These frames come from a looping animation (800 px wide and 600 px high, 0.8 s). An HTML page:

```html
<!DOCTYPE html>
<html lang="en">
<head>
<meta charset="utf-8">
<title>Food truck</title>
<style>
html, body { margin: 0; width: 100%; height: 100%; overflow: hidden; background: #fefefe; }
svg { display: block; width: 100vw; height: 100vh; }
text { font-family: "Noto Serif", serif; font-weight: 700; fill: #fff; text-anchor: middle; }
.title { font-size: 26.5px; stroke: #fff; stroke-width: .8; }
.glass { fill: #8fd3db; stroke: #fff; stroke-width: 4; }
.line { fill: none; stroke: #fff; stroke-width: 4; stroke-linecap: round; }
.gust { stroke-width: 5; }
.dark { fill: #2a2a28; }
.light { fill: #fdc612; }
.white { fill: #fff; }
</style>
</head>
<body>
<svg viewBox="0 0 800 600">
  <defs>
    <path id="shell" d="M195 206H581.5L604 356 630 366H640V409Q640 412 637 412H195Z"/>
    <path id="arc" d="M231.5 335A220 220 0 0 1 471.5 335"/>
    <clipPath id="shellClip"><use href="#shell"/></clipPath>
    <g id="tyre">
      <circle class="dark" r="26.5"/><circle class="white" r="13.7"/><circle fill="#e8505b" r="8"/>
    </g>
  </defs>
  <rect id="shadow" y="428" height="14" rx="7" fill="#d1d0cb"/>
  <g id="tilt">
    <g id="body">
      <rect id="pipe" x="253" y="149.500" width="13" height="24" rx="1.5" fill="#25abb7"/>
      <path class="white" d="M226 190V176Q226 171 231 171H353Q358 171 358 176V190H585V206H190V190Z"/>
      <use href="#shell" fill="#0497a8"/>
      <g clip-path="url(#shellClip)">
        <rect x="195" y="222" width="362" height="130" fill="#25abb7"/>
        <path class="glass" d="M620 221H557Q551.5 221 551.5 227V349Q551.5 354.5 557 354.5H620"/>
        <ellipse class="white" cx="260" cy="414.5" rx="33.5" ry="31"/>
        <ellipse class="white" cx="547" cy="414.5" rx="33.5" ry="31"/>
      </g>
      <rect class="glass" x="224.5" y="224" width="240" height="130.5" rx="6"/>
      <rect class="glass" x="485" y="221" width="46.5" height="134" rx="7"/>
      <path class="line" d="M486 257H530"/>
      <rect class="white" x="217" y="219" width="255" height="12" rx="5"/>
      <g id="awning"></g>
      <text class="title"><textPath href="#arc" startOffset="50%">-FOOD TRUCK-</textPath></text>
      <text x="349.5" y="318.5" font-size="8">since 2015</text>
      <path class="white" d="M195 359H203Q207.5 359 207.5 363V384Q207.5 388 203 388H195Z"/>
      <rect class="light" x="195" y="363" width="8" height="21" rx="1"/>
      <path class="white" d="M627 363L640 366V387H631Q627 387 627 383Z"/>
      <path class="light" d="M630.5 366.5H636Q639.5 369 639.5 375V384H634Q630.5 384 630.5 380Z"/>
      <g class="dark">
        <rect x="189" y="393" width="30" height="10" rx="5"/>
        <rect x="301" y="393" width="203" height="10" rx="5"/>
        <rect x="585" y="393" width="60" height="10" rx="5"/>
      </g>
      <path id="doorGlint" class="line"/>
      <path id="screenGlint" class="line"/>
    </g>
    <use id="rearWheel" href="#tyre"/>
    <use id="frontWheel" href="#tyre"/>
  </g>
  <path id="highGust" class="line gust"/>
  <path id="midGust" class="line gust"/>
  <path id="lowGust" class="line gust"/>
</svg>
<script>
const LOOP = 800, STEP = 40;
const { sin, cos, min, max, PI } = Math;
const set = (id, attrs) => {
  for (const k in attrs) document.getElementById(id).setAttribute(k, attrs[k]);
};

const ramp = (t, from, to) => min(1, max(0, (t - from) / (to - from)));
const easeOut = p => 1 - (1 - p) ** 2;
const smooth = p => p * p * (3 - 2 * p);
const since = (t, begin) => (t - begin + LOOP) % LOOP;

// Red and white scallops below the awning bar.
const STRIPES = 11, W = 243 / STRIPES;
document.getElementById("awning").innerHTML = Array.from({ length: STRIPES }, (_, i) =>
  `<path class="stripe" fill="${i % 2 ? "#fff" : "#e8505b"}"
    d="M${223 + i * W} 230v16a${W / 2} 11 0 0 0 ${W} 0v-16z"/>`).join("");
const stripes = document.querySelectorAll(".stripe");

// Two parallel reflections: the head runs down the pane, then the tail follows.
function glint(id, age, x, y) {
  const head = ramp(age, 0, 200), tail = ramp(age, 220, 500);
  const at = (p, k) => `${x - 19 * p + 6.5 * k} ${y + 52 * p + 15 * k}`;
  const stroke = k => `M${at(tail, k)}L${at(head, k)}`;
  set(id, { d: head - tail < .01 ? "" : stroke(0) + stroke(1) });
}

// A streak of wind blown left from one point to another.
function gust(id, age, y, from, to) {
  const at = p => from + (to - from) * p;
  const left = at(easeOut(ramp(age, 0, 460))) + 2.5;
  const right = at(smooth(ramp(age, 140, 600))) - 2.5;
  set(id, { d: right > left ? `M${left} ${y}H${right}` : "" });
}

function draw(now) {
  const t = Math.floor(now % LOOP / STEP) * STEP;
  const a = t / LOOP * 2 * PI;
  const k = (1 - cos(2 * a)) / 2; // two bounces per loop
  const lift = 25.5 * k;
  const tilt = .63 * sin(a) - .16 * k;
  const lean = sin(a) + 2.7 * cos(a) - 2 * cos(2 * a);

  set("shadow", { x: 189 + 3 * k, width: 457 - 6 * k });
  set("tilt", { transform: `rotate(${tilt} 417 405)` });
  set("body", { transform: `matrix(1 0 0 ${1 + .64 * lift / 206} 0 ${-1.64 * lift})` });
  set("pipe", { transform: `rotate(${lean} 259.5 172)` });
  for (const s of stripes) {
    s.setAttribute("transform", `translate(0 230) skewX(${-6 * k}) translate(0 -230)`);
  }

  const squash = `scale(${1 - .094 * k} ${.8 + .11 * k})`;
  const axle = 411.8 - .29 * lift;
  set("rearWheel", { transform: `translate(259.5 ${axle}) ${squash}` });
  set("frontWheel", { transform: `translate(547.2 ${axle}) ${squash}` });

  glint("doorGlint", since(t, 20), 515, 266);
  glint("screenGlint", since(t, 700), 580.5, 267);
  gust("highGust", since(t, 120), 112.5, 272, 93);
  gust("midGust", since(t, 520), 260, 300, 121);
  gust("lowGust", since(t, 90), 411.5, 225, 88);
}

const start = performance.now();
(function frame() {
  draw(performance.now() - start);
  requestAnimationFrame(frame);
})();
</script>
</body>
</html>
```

----------------------------------------

▶ INSTRUCTIONS TO FOLLOW:
Only lines with the word "stroke" are needed. Copy them from the preceding records.

▶ RESULT OF THE EXERCISE:
.title { font-size: 26.5px; stroke: #fff; stroke-width: .8; }
.glass { fill: #8fd3db; stroke: #fff; stroke-width: 4; }
.line { fill: none; stroke: #fff; stroke-width: 4; stroke-linecap: round; }
.gust { stroke-width: 5; }
  const stroke = k => `M${at(tail, k)}L${at(head, k)}`;
  set(id, { d: head - tail < .01 ? "" : stroke(0) + stroke(1) });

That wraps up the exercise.